    And to those critical who say things like”How could you be so blind? or how could you be so delusional?” We are all different and each of us have our own set of blue-prints.

  10. Observer at 3:35 pm, September 19, 2012

    Ralph, I bet you are a real “joy” to live with. Maybe someone as bitter and sour on life as you seem to be, “cupcake,” shouldn’t be dispensing advice.

  11. Ben at 3:45 pm, September 19, 2012

    I dispute this notion of studying an “employable field”. The man had no desire to study systems engineering or IT or business or law. He wants to be a journalist. That is a noble profession and one which, when well practiced, is the ultimate safeguard against the corruptions of power. It is true that he is in the throes required of many as a barrier to admission into this field. On the other hand, he has shown dedication to an ideal. With persistence he will be justly rewarded for this. Those who admonish him for pursuing a “unemployable degree” are truly showing that they have no such dedication to anything but the almighty dollar and the comforts purchasable thereof.
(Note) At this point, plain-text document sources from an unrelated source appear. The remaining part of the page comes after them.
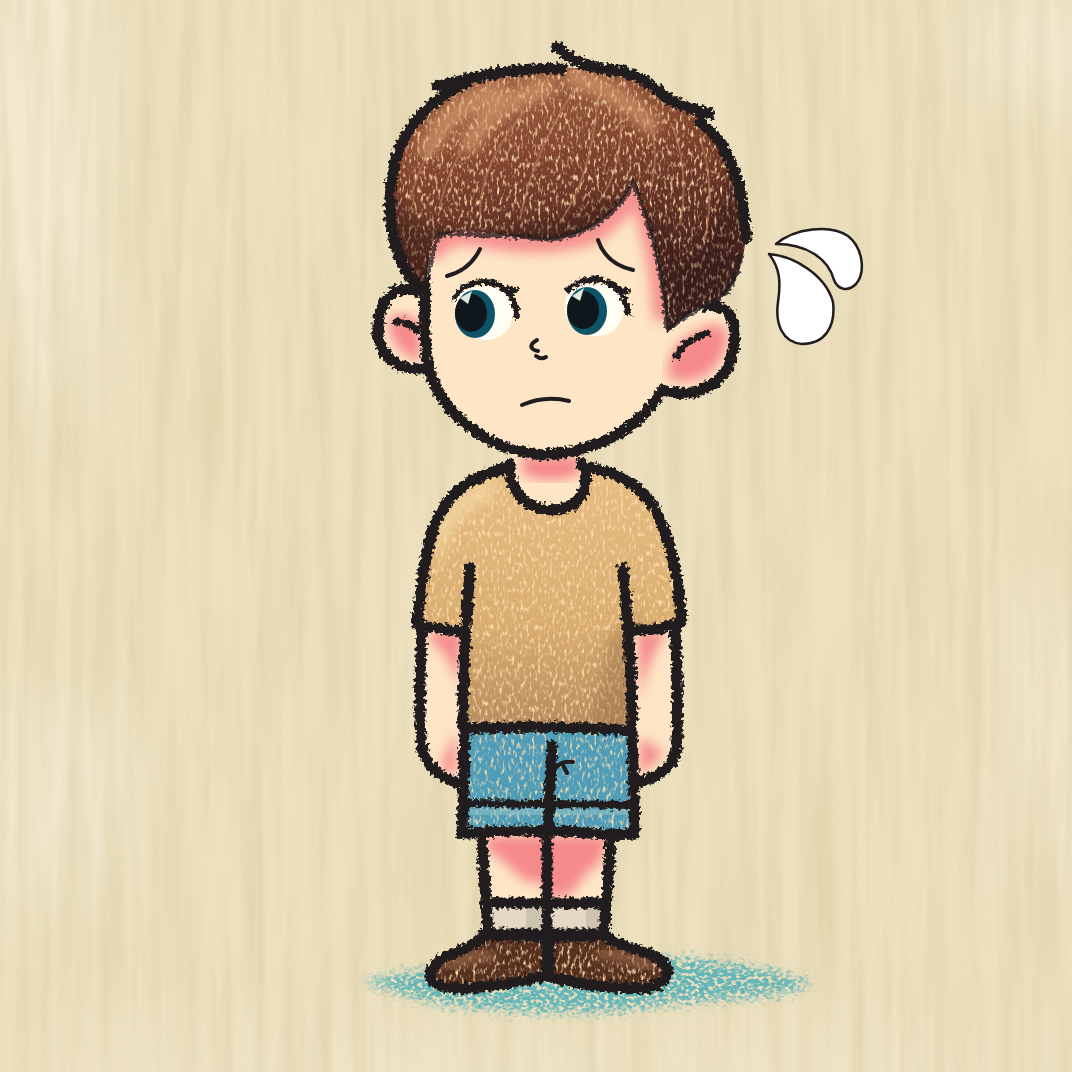
<!DOCTYPE html>
<html lang="en">
<head>
<meta charset="utf-8">
<title>Worried boy</title>
<style>
:root {
  --paper: #ece0bf;
  --paper-light: #f3ead2;
  --ink: #211d1e;
  --skin: #fde5c6;
  --blush: #f58a8a;
  --shirt: #dfb478;
  --shorts: #4f9cb8;
  --sock: #e4d9c4;
  --shoe: #55301f;
  --shadow: #62b5b8;
  --iris: #0d5468;
}
html, body { margin: 0; background: var(--paper); overflow: hidden; }
svg { display: block; width: 1072px; height: 1072px; }
.outline { fill: none; stroke: var(--ink); stroke-width: 11; stroke-linecap: round; stroke-linejoin: round; }
.thin { fill: none; stroke: var(--ink); stroke-width: 4; stroke-linecap: round; stroke-linejoin: round; }
.skin { fill: var(--skin); }
.blush { fill: var(--blush); }
.sock { fill: var(--sock); }
.shorts { fill: var(--shorts); }
.drop { fill: #fff; stroke: var(--ink); stroke-width: 2.5; stroke-linejoin: round; }
</style>
</head>
<body>
<svg viewBox="0 0 1072 1072" role="img" aria-label="Crayon drawing of a worried boy with sweat drops beside his head">
  <defs>
    <filter id="crayon-line" filterUnits="userSpaceOnUse" x="340" y="20" width="440" height="1000" color-interpolation-filters="sRGB">
      <feTurbulence type="fractalNoise" baseFrequency="0.28" numOctaves="2" seed="4" result="noise"/>
      <feDisplacementMap in="SourceGraphic" in2="noise" scale="9" xChannelSelector="R" yChannelSelector="G"/>
    </filter>
    <filter id="crayon-fill" filterUnits="userSpaceOnUse" x="340" y="20" width="440" height="1000" color-interpolation-filters="sRGB">
      <feTurbulence type="fractalNoise" baseFrequency="0.34 0.16" numOctaves="2" seed="9"/>
      <feColorMatrix values="0 0 0 0 1  0 0 0 0 0.87  0 0 0 0 0.68  3.4 0 0 0 -1.75" result="speckle"/>
      <feComposite in="speckle" in2="SourceAlpha" operator="in" result="grain"/>
      <feMerge><feMergeNode in="SourceGraphic"/><feMergeNode in="grain"/></feMerge>
    </filter>
    <filter id="chalk-shadow" filterUnits="userSpaceOnUse" x="330" y="930" width="510" height="110" color-interpolation-filters="sRGB">
      <feTurbulence type="fractalNoise" baseFrequency="0.22 0.3" numOctaves="2" seed="7" result="noise"/>
      <feColorMatrix in="noise" values="0 0 0 0 0  0 0 0 0 0  0 0 0 0 0  -6 0 0 0 3.9" result="holes"/>
      <feGaussianBlur in="SourceGraphic" stdDeviation="5" result="soft"/>
      <feDisplacementMap in="soft" in2="noise" scale="24" xChannelSelector="R" yChannelSelector="G" result="rough"/>
      <feComposite in="rough" in2="holes" operator="in"/>
    </filter>
    <filter id="paper-texture" x="0" y="0" width="1" height="1" color-interpolation-filters="sRGB">
      <feTurbulence type="fractalNoise" baseFrequency="0.06 0.004" numOctaves="3" seed="3"/>
      <feColorMatrix values="0 0 0 0 0.8  0 0 0 0 0.72  0 0 0 0 0.5  1.1 0 0 0 -0.42"/>
    </filter>
    <filter id="soft"><feGaussianBlur stdDeviation="6"/></filter>
    <filter id="wash" x="-50%" y="-50%" width="200%" height="200%"><feGaussianBlur stdDeviation="32"/></filter>
    <linearGradient id="hair-tone" x1="0" y1="0" x2="0.25" y2="1">
      <stop offset="0" stop-color="#a5694a"/>
      <stop offset="0.4" stop-color="#84462f"/>
      <stop offset="0.75" stop-color="#552a22"/>
      <stop offset="1" stop-color="#42221f"/>
    </linearGradient>
    <linearGradient id="shirt-tone" x1="0" y1="0" x2="0" y2="1">
      <stop offset="0" stop-color="#e6bd83"/>
      <stop offset="0.6" stop-color="#d9ad70"/>
      <stop offset="1" stop-color="#b58a5c"/>
    </linearGradient>
    <path id="hair-shape" d="M424 298C410 278 393 255 389 215C388 155 405 112 470 80C505 66 540 66 575 68C625 66 655 85 682 110C722 125 738 160 746 225C746 262 735 295 712 303C695 308 680 320 667 333C665 295 655 235 633 182C620 212 590 234 550 240C505 238 460 222 434 240C426 258 428 280 424 298Z"/>
    <path id="face-shape" d="M425 285C428 245 430 230 470 215L620 165C650 190 670 280 668 350C664 400 625 450 545 454C480 450 425 400 425 340Z"/>
    <path id="shirt-shape" d="M510 467C470 475 440 497 430 540C422 570 420 600 417 624L464 631L466 729L632 731L633 630L682 624C678 585 675 555 662 525C650 490 622 472 582 466C592 485 582 510 551 510C520 508 508 485 510 467Z"/>
    <path id="shoe-left" d="M482 936C475 952 440 950 431 971C429 983 440 988 460 988C490 988 520 982 547 976V936Z"/>
    <path id="shoe-right" d="M549 936V976C575 985 610 988 645 988C660 987 668 980 667 968C660 950 620 950 607 936Z"/>
    <clipPath id="hair-clip"><use href="#hair-shape"/></clipPath>
    <clipPath id="face-clip"><use href="#face-shape"/></clipPath>
    <clipPath id="shirt-clip"><use href="#shirt-shape"/></clipPath>
  </defs>

  <g id="paper">
    <rect width="1072" height="1072" fill="var(--paper)"/>
    <g fill="var(--paper-light)" filter="url(#wash)">
      <ellipse cx="40" cy="140" rx="55" ry="280"/>
      <ellipse cx="50" cy="800" rx="80" ry="110" opacity="0.7"/>
      <ellipse cx="1045" cy="50" rx="65" ry="60"/>
      <ellipse cx="1050" cy="730" rx="40" ry="170" opacity="0.6"/>
      <ellipse cx="540" cy="1065" rx="520" ry="25" opacity="0.6"/>
    </g>
    <rect width="1072" height="1072" filter="url(#paper-texture)" opacity="0.5"/>
  </g>

  <path id="ground-shadow" d="M360 982C420 966 470 968 540 972C620 954 720 950 812 984C780 1000 690 1000 650 1006C590 1018 480 1012 420 1000Z" fill="var(--shadow)" filter="url(#chalk-shadow)"/>

  <g id="legs">
    <path class="skin" d="M482 830H612L605 940H488Z"/>
    <path class="blush" d="M486 836H610L598 866C585 868 578 890 566 897H550L540 880C525 892 512 862 486 850Z" filter="url(#soft)"/>
    <path class="sock" d="M490 904H604L603 938H490Z"/>
    <path d="M526 906H545V938H526ZM586 906H603V938H586Z" fill="#bfb6a6" opacity="0.6"/>
    <g fill="var(--shoe)" filter="url(#crayon-fill)">
      <use href="#shoe-left"/>
      <use href="#shoe-right"/>
    </g>
    <path d="M450 966Q470 952 490 956M600 952Q635 956 648 968" fill="none" stroke="#9a6848" stroke-width="10" stroke-linecap="round" filter="url(#soft)"/>
    <g class="outline" filter="url(#crayon-line)">
      <path d="M482 838L488 936M611 838L604 936M492 903H604M494 934H602"/>
      <use href="#shoe-left"/>
      <use href="#shoe-right"/>
      <path d="M547 830V975"/>
    </g>
  </g>

  <g id="arms">
    <path class="skin" d="M422 626C420 670 418 720 422 752C428 770 442 780 460 784L464 626ZM634 626L636 782C660 778 676 765 677 745C678 705 676 660 675 626Z"/>
    <path class="blush" d="M430 632H462L458 690Q450 650 430 642ZM638 632H668Q648 655 640 700ZM456 730V776L440 768ZM640 738L664 752L640 776Z" filter="url(#soft)"/>
    <path class="outline" d="M422 630C420 670 418 720 422 748C427 768 440 777 458 783M675 630C677 660 678 705 677 745C674 765 660 778 638 782" filter="url(#crayon-line)"/>
  </g>

  <g id="shorts">
    <path class="shorts" d="M466 728H632L635 834L552 830L462 834Z" filter="url(#crayon-fill)"/>
    <path d="M470 812H630" stroke="#8cc0c4" stroke-width="6" opacity="0.6"/>
    <path class="outline" d="M465 730L462 834C490 830 520 832 550 830C580 832 610 836 635 834L632 730M552 745L548 832" filter="url(#crayon-line)"/>
    <path class="outline" stroke-width="7" style="stroke-width:8" d="M466 803L632 805" filter="url(#crayon-line)"/>
    <path class="thin" d="M553 773Q558 760 573 762M562 763L567 773"/>
  </g>

  <g id="neck">
    <path class="skin" d="M510 448H584V480C582 500 570 510 550 510C528 508 514 495 512 478Z"/>
    <path class="blush" d="M522 456H580V474Q552 486 522 474Z" filter="url(#soft)"/>
  </g>

  <g id="shirt">
    <use href="#shirt-shape" fill="url(#shirt-tone)" filter="url(#crayon-fill)"/>
    <g clip-path="url(#shirt-clip)">
      <path d="M434 530Q450 490 500 474L490 500Q450 515 440 570Z" fill="#f3d8a6" opacity="0.7" filter="url(#soft)"/>
      <path d="M608 640L640 610V740H590Z" fill="#8f6745" opacity="0.35" filter="url(#soft)"/>
    </g>
    <path class="outline" d="M510 467C470 475 440 497 430 540C422 570 420 600 417 624Q440 631 464 631M582 466C622 472 650 490 662 525C675 555 678 585 682 622Q660 631 634 630M510 464C508 485 520 508 551 510C582 510 592 485 582 463M470 568C467 610 462 670 463 726M623 568C628 620 632 670 632 726M466 729Q550 724 632 731" filter="url(#crayon-line)"/>
  </g>

  <g id="head">
    <g id="left-ear">
      <path class="skin" d="M426 298C400 280 376 300 378 335C382 362 402 372 428 368Z"/>
      <path class="blush" d="M420 322Q398 306 388 322Q392 352 420 362Z" filter="url(#soft)"/>
      <path class="outline" d="M422 292C396 280 376 300 378 335C382 358 398 370 422 369" filter="url(#crayon-line)"/>
      <path class="outline" style="stroke-width:7" d="M396 322Q408 320 416 330" filter="url(#crayon-line)"/>
    </g>
    <use href="#face-shape" class="skin"/>
    <g clip-path="url(#face-clip)">
      <path d="M430 258Q432 236 470 234Q540 250 590 234Q622 215 634 185Q660 240 664 320" fill="none" stroke="var(--blush)" stroke-width="22" opacity="0.9" filter="url(#soft)"/>
    </g>
    <path class="outline" d="M425 280C424 310 424 340 428 365C440 415 490 452 545 455C600 452 640 425 658 396" filter="url(#crayon-line)"/>

    <g id="right-ear">
      <path class="skin" d="M662 338C680 315 705 302 725 310C742 325 738 352 728 372C712 392 685 398 658 388Z"/>
      <path class="blush" d="M668 368Q672 340 700 330Q722 316 728 336Q724 366 700 378Q684 384 668 378Z" filter="url(#soft)"/>
      <path class="outline" d="M706 306C738 302 740 335 728 368C714 390 686 399 662 390" filter="url(#crayon-line)"/>
      <path class="outline" style="stroke-width:7" d="M676 356Q684 340 708 333" filter="url(#crayon-line)"/>
    </g>

    <g id="hair">
      <use href="#hair-shape" fill="url(#hair-tone)" filter="url(#crayon-fill)"/>
      <g clip-path="url(#hair-clip)">
        <g fill="none" stroke="#d9a071" stroke-width="20" stroke-linecap="round" opacity="0.65" filter="url(#soft)">
          <path d="M428 150Q445 110 495 92M470 145Q490 105 545 88M575 78Q625 95 650 125"/>
        </g>
        <path d="M640 180Q662 220 672 320L730 290Q748 240 735 170Q715 250 680 260Z" fill="#2e1718" opacity="0.45" filter="url(#soft)"/>
        <path d="M395 190Q415 235 440 228Q530 240 622 190L590 246L440 250L420 300L390 260Z" fill="#3a1a18" opacity="0.5" filter="url(#soft)"/>
        <g fill="none" stroke="#c58a66" stroke-width="2" opacity="0.55">
          <path d="M410 200Q425 140 470 108M440 205Q455 140 510 95M480 215Q480 155 540 95M520 220Q530 160 575 88M560 222Q590 180 598 100M600 200Q625 165 620 105M650 190Q662 150 645 110M680 225Q690 170 672 125M705 240Q716 180 700 140"/>
        </g>
      </g>
      <path class="outline" d="M420 290C405 272 393 250 390 212C389 155 405 112 468 82M437 86C480 76 520 66 562 69M557 47C572 62 590 68 612 70C642 73 655 90 672 101C685 108 697 110 710 114M700 122C730 145 742 180 746 238" filter="url(#crayon-line)"/>
      <path class="outline" style="stroke-width:5" d="M740 255Q736 290 712 303Q690 310 667 330C666 290 655 235 633 182C620 212 590 234 550 239Q500 234 440 234Q427 262 424 296" filter="url(#crayon-line)" opacity="0.75"/>
    </g>

    <g id="brows" class="thin">
      <path d="M447 276Q470 270 480 249"/>
      <path d="M598 240Q606 264 633 270"/>
    </g>

    <g id="left-eye">
      <path d="M456 300C464 282 500 282 512 300C516 322 508 340 484 340C462 338 452 322 456 300Z" fill="#fffdf4"/>
      <ellipse cx="475" cy="314" rx="20" ry="24" fill="var(--iris)"/>
      <ellipse cx="471" cy="313" rx="16" ry="19" fill="#10171c"/>
      <path d="M460 298L472 291L468 304Z" fill="#dce9dc"/>
      <path class="outline" style="stroke-width:6" d="M455 297C466 278 496 278 508 292Q516 302 517 316M507 291L515 290" filter="url(#crayon-line)"/>
    </g>
    <g id="right-eye">
      <path d="M566 298C574 280 612 278 622 298C628 318 616 337 596 336C572 336 562 318 566 298Z" fill="#fffdf4"/>
      <ellipse cx="587" cy="311" rx="20" ry="24" fill="var(--iris)"/>
      <ellipse cx="583" cy="310" rx="16" ry="19" fill="#10171c"/>
      <path d="M572 296L584 288L580 301Z" fill="#dce9dc"/>
      <path class="outline" style="stroke-width:6" d="M567 291C580 276 606 276 618 290Q626 300 628 312M618 291L627 290" filter="url(#crayon-line)"/>
    </g>

    <path id="nose" class="thin" d="M537 340C527 346 532 350 538 351M536 356Q541 360 546 357"/>
    <path id="mouth" class="thin" d="M522 405Q545 395 569 401"/>
  </g>

  <g id="sweat-drops">
    <path class="drop" d="M776 244C795 228 830 224 848 236C863 248 866 272 856 284C848 292 838 290 834 280C828 258 806 244 776 244Z"/>
    <path class="drop" d="M769 254C795 256 826 276 833 302C836 328 824 344 802 344C782 342 775 324 778 302C781 282 780 268 769 254Z"/>
  </g>
</svg>
</body>
</html>
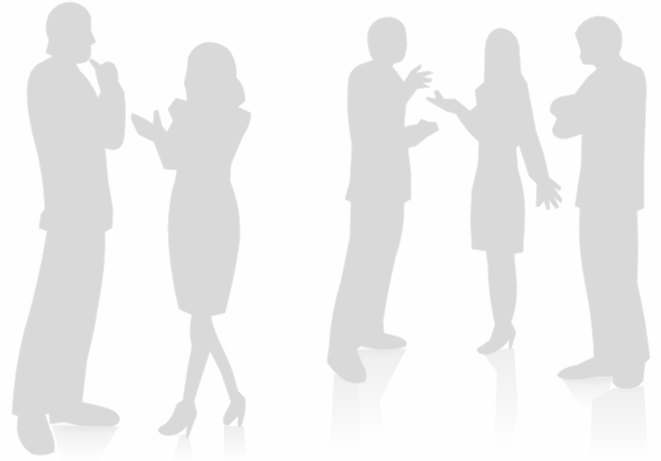
<!DOCTYPE html>
<html lang="en">
<head>
<meta charset="utf-8">
<title>People in conversation</title>
<style>
:root { --paper: #fefefe; --figure: #d9d9d9; --edge: #e8e8e8; --shadow: #e4e4e4; }
html, body { margin: 0; background: var(--paper); overflow: hidden; }
svg { display: block; width: 661px; height: 461px; }
.figure { fill: var(--figure); stroke: var(--edge); stroke-width: 1; stroke-linejoin: round; }
.reflections { fill: url(#fade); }
.contact { fill: var(--shadow); filter: url(#soft); opacity: .7; }
</style>
</head>
<body>
<svg viewBox="0 0 661 461" role="img" aria-label="Grey silhouettes of two groups of business people talking">
  <defs>
    <linearGradient id="fade" x1="0" y1="0" x2="0" y2="1">
      <stop offset="0" stop-color="#eeeeee"/>
      <stop offset="1" stop-color="#fefefe"/>
    </linearGradient>
    <filter id="soft" x="-20%" y="-100%" width="140%" height="300%"><feGaussianBlur stdDeviation="2"/></filter>
  </defs>
  <rect width="661" height="461" fill="var(--paper)"/>

  <g class="reflections">
    <path d="M52 425L118 427 98 461H62Z"/>
    <path d="M188 432L194 461H172L180 436Z"/>
    <path d="M224 426H244L246 461H224Z"/>
    <path d="M334 374L364 380 358 450H330Z"/>
    <path d="M358 350L406 349 380 400 384 440H360Z"/>
    <path d="M482 352L514 348 518 410 510 450H494L497 372Z"/>
    <path d="M562 378L612 378 606 410H582Z"/>
    <path d="M614 388L644 386 648 461H590L592 400Z"/>
  </g>
  <g class="contact">
    <ellipse cx="88" cy="428" rx="30" ry="3"/>
    <ellipse cx="382" cy="350" rx="24" ry="3"/>
    <ellipse cx="590" cy="379" rx="30" ry="3"/>
  </g>

  <g class="figure">
    <path id="thinking-man" d="M46 53L49 40Q43 28 49 14Q57 2 71 2Q86 4 91 17L91 31 96 42 91 45 91 52Q91 62 82 63L76 64 80 71Q91 81 98 98L101 92 97 79 95 69 89 61Q91 57 95 61L101 65Q108 59 114 64Q119 71 118 81L124 92Q127 112 124 139Q122 150 112 150L105 148 108 180 113 210 112 228 105 232Q106 264 99 300Q95 330 87 360L82 402 103 407Q119 411 120 419Q119 426 108 427L81 426 64 422 50 424 49 414 45 414 50 429Q56 442 54 452Q44 457 32 454Q19 446 17 429L18 416 12 414Q14 372 24 332Q39 282 47 231L39 228 41 214 45 209Q44 182 38 155Q26 112 27 90Q28 67 42 62L53 56Z"/>
    <path id="gesturing-woman" d="M188 58Q194 43 209 42Q225 43 231 53Q238 65 236 77Q246 87 245 101L238 107 251 113Q251 124 243 136L231 164 230 181Q241 207 240 236Q237 267 225 313L211 316Q213 329 222 347Q233 368 238 391L245 398Q247 410 241 427L238 427 238 416 228 426Q221 425 224 416L231 402 228 393Q222 371 210 351Q202 375 194 401L197 414 188 438 186 438 187 426Q177 438 164 435Q155 432 160 427Q171 423 177 404L183 400Q186 374 192 346Q188 330 192 315L179 309Q169 269 168 228Q169 198 175 181L177 170 164 169 154 142Q145 138 138 134L131 119 132 113 145 119 153 124 154 111 158 110 162 126 167 132 173 121 168 109 176 98 187 101Q187 91 184 83Q188 69 188 58Z"/>
    <path id="explaining-man" d="M370 54Q365 36 370 27Q377 16 391 17Q405 20 406 33L407 45 405 55Q403 63 395 63L392 66 404 82 411 71 421 64 421 68 416 73 429 71 433 73 423 77 432 79 431 82 423 83 430 87 417 89 406 104 404 127 418 124 421 119 429 122 436 122 439 130 427 137 416 146 408 148 411 174 411 199 404 203Q405 230 395 259Q388 288 383 321L384 333 399 337Q409 341 406 346Q398 350 378 350L361 346 357 349 362 363Q369 374 365 382Q352 386 341 378Q331 369 327 362L329 347Q331 313 341 281L350 237 351 202 345 199 350 181 352 145Q346 114 348 87Q347 71 359 65L373 60Z"/>
    <path id="pointing-woman" d="M485 49Q486 30 500 28Q515 29 519 45L521 73 527 83 536 131Q545 155 549 177L561 187 560 191 554 188 562 199 561 203 554 197 559 207 556 209 549 200 550 209 547 210 544 201 539 207 536 206 537 184 529 176 519 145 516 148 518 170Q525 190 525 214L523 252 514 254 517 286Q517 307 511 322L516 332 511 349 509 349 509 340Q501 351 488 355Q476 354 477 349L490 340 495 325Q488 292 488 266L486 251 472 249Q469 219 472 190L478 164 479 142Q467 132 456 114L446 111 432 103 426 99 427 97 436 99 434 91 438 90 444 99 455 99 470 111 477 105 475 90 484 82Q485 64 485 49Z"/>
    <path id="listening-man" d="M578 42L575 34Q581 18 598 16Q615 16 621 31Q624 43 619 54L623 60 641 68Q648 76 646 100L644 159 644 208 637 211Q639 250 637 282Q646 320 650 358L645 363 643 381Q637 390 623 389Q610 386 613 377L597 377 578 380Q559 380 557 375Q561 368 577 365L594 357Q593 322 585 283Q577 243 580 208L575 206 581 166 582 134 566 139Q553 139 552 130L557 118 550 112Q549 101 560 97L575 94 587 78 597 69 594 65 583 64 580 57 581 51Z"/>
  </g>
</svg>
</body>
</html>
  12. ElizaE at 7:48 pm, September 19, 2012

    Quite frankly, if this is an example of Sam’s writing skill, then it’s no wonder he’s not employed as a journalist. Follow Nicole’s advice: get out of the house and write write write.

  13. Sam_anon_guest at 3:57 pm, September 22, 2012

    “My dream was to work as a journalist in some city, either my native New
    York or Barcelona. I wanted to make enough money to live, play, hang out
    with bohemian woman, and drink delicious grog.”

    That’s a selfish luxury of a dream. I can’t really sympathize.

  14. Nicole at 8:50 am, September 25, 2012

    There’s nothing wrong with the dream, or the career. In fact, you’re on your way – working at a local paper. Write. Make yourself useful. That’s how I did it. I graduated in a recession, worked a million low-level jobs, started volunteering in the field I was interested in, and eventually rose to the top of it, to the point where I was making 100K in my late thirties and people with Ph.D.s were curious how to get a job like mine. There is absolutely nothing off base about your situation except the fact that you are living at home.

  15. Doubting_Thomas12 at 1:03 am, September 28, 2012

    Maybe it’s just me, but I actually took encouragement from Ralph’s response. Most of my generation is in this same bloody situation. And the best help I was ever given was a boot up my @ss, when I got off track once. “Tough love”, I believe they call it.

    To be frank though Ralph, it interests me that the generation that bore us seems to want us to sink, rather than swim. I’ve actually paid more taxes than public services I used, yet all I hear from the old people that complain to me is about how lazy, demanding, and ungrateful my generation is. Yeah, you’re welcome for that medical service there bub. Glad I bought the oxygen for you to have the breath to spit at me. Fun times. (hopefully not you in particular, but I’ve seen this same sentiment too many times. They change their tune once they learn more, but still- what the HELL.)

    Right, so we’ve complained about it. Now all that’s left to do is laugh at it, then fix it. Because the alternative isn’t something I will accept. Thanks for the kick in the pants.

  16. Infeaux at 12:40 pm, September 28, 2012

    Nicole, I’m curious to know what your field is, if you don’t mind my asking.